(Saved entries)
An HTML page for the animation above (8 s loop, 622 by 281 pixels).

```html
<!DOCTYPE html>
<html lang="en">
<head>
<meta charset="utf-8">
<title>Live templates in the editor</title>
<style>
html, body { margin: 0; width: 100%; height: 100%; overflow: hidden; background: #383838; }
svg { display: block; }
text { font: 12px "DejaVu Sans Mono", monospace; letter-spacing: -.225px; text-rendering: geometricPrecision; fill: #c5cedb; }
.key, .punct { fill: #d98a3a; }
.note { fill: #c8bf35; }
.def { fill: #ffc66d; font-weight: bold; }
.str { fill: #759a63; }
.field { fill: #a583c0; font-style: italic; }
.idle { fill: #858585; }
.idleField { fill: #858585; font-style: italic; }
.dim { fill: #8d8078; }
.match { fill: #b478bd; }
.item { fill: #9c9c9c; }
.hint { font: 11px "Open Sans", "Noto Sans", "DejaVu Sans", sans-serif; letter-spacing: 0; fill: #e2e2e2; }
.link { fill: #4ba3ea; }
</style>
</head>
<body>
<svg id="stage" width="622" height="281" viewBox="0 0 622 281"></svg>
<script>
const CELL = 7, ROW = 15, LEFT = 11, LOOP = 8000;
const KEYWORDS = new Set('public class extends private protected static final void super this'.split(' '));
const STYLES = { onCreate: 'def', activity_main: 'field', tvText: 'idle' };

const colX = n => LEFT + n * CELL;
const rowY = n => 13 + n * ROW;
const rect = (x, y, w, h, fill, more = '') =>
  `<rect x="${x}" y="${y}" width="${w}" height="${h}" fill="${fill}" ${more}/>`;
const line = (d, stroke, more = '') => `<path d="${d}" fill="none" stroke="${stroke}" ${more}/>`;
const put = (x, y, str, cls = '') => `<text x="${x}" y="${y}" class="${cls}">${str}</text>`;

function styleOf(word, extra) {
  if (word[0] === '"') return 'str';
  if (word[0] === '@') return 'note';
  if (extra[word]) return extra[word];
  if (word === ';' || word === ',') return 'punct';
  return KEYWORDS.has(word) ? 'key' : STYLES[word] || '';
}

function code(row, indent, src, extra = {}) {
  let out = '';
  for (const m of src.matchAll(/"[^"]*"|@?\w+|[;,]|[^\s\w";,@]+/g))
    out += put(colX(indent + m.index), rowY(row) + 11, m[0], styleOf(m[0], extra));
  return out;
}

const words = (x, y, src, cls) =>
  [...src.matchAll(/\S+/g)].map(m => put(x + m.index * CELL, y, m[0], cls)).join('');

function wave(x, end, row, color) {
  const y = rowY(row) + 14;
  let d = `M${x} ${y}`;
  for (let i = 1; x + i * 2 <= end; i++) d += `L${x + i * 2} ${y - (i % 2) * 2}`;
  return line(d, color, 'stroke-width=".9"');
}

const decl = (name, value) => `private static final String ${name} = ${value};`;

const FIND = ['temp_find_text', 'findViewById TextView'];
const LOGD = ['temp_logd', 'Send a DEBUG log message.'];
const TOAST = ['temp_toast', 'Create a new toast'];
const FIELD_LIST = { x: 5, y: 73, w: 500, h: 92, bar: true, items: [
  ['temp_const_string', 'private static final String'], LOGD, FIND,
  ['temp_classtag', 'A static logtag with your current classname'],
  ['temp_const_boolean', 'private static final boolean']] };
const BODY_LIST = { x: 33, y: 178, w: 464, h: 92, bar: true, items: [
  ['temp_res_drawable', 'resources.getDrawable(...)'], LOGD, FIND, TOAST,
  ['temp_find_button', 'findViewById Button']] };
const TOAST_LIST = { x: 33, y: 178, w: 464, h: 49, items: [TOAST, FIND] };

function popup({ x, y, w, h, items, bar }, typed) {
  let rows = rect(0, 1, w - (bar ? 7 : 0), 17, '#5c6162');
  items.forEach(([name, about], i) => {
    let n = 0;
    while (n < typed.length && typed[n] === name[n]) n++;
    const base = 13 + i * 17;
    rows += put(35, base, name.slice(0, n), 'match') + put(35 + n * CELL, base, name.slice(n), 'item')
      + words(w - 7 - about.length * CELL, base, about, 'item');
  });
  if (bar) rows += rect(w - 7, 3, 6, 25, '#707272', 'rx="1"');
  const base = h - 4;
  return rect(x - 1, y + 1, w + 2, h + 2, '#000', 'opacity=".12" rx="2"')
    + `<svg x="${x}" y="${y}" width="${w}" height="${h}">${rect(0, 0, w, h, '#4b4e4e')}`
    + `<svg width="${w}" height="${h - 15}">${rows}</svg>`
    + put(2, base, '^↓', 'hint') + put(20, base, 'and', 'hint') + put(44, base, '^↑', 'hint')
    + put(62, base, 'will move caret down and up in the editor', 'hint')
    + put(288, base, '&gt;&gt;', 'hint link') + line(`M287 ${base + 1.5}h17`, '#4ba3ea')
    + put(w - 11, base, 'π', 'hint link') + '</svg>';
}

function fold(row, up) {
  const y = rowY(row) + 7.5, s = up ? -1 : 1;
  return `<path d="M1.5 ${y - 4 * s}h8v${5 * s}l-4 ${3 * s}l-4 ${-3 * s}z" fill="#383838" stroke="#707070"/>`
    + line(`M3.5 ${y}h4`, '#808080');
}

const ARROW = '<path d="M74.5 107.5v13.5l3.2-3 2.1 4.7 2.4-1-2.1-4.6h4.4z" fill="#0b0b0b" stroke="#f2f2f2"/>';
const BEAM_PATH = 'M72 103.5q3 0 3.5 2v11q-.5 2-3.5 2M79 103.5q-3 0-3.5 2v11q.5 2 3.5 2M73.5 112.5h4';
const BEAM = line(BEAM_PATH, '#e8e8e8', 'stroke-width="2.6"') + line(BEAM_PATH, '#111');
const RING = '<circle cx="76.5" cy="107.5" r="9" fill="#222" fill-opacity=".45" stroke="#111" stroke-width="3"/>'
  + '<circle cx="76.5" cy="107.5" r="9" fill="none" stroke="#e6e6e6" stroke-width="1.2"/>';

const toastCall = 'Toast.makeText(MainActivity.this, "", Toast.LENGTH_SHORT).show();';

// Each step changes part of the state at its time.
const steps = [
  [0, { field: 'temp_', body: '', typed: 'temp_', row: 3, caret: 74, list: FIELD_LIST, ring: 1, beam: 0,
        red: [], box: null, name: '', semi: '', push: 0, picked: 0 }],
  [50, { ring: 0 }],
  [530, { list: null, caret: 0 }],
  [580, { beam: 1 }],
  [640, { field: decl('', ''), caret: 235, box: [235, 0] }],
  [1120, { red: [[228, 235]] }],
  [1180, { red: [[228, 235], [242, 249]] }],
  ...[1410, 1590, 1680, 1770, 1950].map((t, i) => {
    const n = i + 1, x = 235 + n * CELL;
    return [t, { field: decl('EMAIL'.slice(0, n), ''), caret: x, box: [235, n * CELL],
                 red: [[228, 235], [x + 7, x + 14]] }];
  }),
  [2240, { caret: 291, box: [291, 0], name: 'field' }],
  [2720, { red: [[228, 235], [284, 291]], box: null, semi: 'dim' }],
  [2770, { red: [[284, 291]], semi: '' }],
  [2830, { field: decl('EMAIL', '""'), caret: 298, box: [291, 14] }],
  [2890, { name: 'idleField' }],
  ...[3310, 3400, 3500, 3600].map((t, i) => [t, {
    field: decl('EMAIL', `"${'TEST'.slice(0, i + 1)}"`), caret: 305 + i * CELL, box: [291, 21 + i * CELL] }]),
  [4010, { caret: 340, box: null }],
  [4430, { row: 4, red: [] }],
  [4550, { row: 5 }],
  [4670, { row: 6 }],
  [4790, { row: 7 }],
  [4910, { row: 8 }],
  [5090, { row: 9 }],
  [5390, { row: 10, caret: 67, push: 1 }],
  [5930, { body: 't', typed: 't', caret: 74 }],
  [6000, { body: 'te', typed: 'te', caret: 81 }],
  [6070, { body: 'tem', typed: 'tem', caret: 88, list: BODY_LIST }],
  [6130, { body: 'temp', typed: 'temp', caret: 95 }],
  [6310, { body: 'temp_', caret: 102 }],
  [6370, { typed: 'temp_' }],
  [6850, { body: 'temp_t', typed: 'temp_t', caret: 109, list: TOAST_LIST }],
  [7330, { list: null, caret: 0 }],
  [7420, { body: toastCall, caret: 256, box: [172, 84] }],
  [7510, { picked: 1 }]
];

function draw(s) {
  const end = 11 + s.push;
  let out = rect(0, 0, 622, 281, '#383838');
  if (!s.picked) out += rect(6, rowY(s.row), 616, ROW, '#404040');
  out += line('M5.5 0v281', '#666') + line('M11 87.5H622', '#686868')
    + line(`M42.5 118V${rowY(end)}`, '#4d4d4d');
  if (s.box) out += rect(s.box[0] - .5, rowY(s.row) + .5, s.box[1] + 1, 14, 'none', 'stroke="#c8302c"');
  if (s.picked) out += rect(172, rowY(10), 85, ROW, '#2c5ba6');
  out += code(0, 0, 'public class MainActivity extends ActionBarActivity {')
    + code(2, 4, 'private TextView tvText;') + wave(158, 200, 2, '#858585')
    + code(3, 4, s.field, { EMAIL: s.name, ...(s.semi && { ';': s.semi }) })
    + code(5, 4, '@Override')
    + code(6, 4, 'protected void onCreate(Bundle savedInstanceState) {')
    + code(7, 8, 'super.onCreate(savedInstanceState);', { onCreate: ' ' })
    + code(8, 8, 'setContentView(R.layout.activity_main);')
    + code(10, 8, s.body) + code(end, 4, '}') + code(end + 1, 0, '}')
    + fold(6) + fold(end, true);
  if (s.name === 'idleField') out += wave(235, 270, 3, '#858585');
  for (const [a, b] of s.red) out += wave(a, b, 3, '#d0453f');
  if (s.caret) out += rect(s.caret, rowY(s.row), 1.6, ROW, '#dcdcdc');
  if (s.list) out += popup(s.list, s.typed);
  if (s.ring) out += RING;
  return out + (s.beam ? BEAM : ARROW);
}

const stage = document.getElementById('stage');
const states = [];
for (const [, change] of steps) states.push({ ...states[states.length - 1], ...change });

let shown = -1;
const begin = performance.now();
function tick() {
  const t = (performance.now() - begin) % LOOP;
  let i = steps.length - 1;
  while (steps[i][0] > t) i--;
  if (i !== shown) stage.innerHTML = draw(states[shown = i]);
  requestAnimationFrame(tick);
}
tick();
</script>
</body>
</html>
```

==

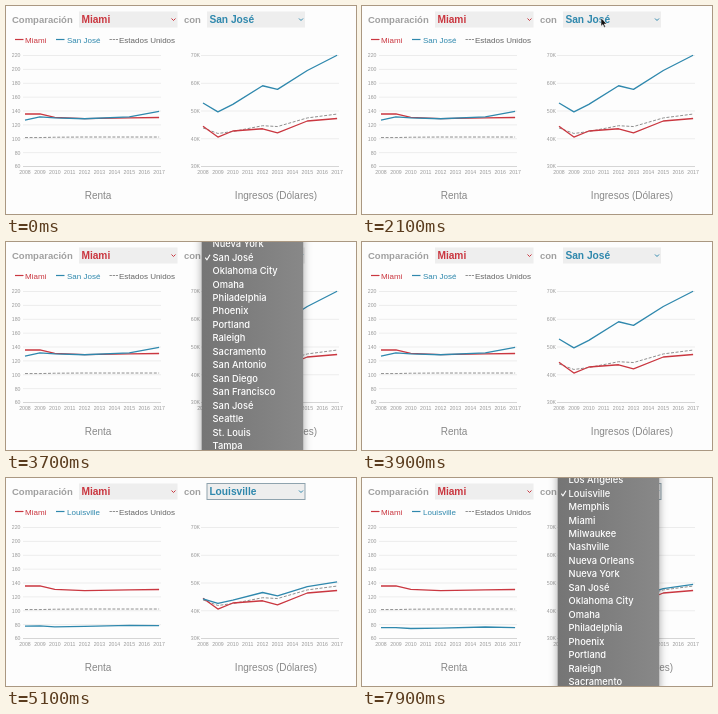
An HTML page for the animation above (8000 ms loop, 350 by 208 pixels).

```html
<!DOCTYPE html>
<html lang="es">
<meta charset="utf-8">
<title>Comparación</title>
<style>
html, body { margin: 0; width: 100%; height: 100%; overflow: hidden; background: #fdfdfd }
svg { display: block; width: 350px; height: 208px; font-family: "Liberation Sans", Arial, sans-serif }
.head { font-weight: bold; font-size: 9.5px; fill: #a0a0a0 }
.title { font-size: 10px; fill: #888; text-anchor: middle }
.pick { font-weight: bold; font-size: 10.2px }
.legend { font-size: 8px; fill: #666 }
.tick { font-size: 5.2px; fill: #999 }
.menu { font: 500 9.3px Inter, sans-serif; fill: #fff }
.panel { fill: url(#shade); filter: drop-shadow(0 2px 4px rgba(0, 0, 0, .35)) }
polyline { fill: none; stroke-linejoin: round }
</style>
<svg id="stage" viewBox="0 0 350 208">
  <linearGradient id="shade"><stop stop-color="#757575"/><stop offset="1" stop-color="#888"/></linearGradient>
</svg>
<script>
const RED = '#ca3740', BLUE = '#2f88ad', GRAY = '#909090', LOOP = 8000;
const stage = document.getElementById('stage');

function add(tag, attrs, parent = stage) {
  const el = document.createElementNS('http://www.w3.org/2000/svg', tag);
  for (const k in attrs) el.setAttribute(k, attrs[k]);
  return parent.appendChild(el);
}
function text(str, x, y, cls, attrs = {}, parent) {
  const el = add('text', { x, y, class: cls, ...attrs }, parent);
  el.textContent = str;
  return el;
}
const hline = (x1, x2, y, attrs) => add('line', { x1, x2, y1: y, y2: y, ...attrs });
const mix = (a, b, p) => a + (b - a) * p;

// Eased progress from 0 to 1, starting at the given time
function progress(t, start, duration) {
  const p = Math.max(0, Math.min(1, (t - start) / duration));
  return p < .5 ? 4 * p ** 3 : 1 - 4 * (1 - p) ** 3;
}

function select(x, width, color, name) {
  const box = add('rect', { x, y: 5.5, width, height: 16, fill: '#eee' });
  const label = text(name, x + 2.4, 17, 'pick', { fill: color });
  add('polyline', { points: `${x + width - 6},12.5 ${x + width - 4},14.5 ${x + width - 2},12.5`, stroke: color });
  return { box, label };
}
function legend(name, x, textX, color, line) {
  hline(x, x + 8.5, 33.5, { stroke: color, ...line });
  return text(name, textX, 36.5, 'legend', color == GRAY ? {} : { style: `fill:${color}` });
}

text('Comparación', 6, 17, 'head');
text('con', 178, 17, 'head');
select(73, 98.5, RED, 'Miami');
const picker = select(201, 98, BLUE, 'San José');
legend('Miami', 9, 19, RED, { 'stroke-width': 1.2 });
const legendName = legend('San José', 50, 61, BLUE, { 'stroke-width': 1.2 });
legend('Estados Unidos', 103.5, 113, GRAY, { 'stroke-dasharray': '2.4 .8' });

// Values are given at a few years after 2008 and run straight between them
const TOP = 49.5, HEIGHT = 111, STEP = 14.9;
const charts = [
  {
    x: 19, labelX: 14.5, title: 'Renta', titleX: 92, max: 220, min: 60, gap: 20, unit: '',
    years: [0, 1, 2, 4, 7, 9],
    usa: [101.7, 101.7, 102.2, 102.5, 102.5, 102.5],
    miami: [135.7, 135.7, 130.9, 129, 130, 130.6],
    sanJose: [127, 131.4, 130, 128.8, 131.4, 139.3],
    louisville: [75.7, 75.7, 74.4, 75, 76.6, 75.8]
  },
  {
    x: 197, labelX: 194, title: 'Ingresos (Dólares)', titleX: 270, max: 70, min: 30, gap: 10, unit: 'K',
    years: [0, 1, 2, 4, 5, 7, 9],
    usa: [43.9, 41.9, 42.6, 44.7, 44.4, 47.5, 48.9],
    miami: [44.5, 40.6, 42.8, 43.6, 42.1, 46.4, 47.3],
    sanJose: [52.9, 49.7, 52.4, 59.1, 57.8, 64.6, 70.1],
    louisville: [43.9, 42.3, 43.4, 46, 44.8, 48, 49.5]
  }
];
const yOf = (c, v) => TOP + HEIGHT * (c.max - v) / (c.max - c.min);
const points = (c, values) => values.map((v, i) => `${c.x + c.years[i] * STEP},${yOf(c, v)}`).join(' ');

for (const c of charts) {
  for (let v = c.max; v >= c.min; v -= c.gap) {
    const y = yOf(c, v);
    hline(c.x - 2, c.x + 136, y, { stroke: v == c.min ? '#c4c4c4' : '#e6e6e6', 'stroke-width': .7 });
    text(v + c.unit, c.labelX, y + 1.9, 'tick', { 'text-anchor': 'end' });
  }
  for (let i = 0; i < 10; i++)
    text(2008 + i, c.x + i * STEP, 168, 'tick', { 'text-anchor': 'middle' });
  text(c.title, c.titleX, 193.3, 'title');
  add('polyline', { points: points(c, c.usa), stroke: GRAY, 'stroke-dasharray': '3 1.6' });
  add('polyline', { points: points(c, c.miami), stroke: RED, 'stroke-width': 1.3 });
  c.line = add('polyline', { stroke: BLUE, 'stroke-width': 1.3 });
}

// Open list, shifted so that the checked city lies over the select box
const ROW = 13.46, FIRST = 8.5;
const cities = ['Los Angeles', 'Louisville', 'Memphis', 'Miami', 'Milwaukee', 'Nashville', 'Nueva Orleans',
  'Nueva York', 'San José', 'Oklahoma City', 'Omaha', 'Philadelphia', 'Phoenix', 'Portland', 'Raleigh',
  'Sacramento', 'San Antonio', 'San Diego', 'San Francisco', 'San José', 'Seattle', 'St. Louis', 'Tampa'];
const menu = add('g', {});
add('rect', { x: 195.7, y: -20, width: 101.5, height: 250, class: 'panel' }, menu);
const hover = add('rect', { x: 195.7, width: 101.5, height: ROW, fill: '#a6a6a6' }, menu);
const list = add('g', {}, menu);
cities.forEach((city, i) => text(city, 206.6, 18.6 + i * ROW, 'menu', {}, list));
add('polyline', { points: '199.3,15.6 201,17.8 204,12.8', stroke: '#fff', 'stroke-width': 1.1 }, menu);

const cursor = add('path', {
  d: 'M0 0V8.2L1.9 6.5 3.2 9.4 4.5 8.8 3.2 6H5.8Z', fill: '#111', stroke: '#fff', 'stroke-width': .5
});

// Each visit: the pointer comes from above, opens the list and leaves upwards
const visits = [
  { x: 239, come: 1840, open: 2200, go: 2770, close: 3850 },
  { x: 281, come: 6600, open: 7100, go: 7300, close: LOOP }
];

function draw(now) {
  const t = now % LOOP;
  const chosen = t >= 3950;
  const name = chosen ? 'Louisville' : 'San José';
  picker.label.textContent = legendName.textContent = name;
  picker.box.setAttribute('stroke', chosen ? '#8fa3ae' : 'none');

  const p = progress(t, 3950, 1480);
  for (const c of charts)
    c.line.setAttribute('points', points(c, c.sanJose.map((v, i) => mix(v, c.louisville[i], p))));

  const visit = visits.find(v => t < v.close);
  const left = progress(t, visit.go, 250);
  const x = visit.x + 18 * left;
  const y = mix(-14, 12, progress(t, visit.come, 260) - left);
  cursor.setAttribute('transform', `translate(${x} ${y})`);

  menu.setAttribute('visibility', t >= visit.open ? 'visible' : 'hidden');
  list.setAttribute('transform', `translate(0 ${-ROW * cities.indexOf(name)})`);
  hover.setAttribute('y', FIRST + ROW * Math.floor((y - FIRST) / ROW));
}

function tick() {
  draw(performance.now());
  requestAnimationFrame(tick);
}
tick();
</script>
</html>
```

◆ TO DO: Among the lines of the records, copy out each one that contains the word "picked".

◆ ANSWER SPACE:
        red: [], box: null, name: '', semi: '', push: 0, picked: 0 }],
  [7510, { picked: 1 }]
  if (!s.picked) out += rect(6, rowY(s.row), 616, ROW, '#404040');
  if (s.picked) out += rect(172, rowY(10), 85, ROW, '#2c5ba6');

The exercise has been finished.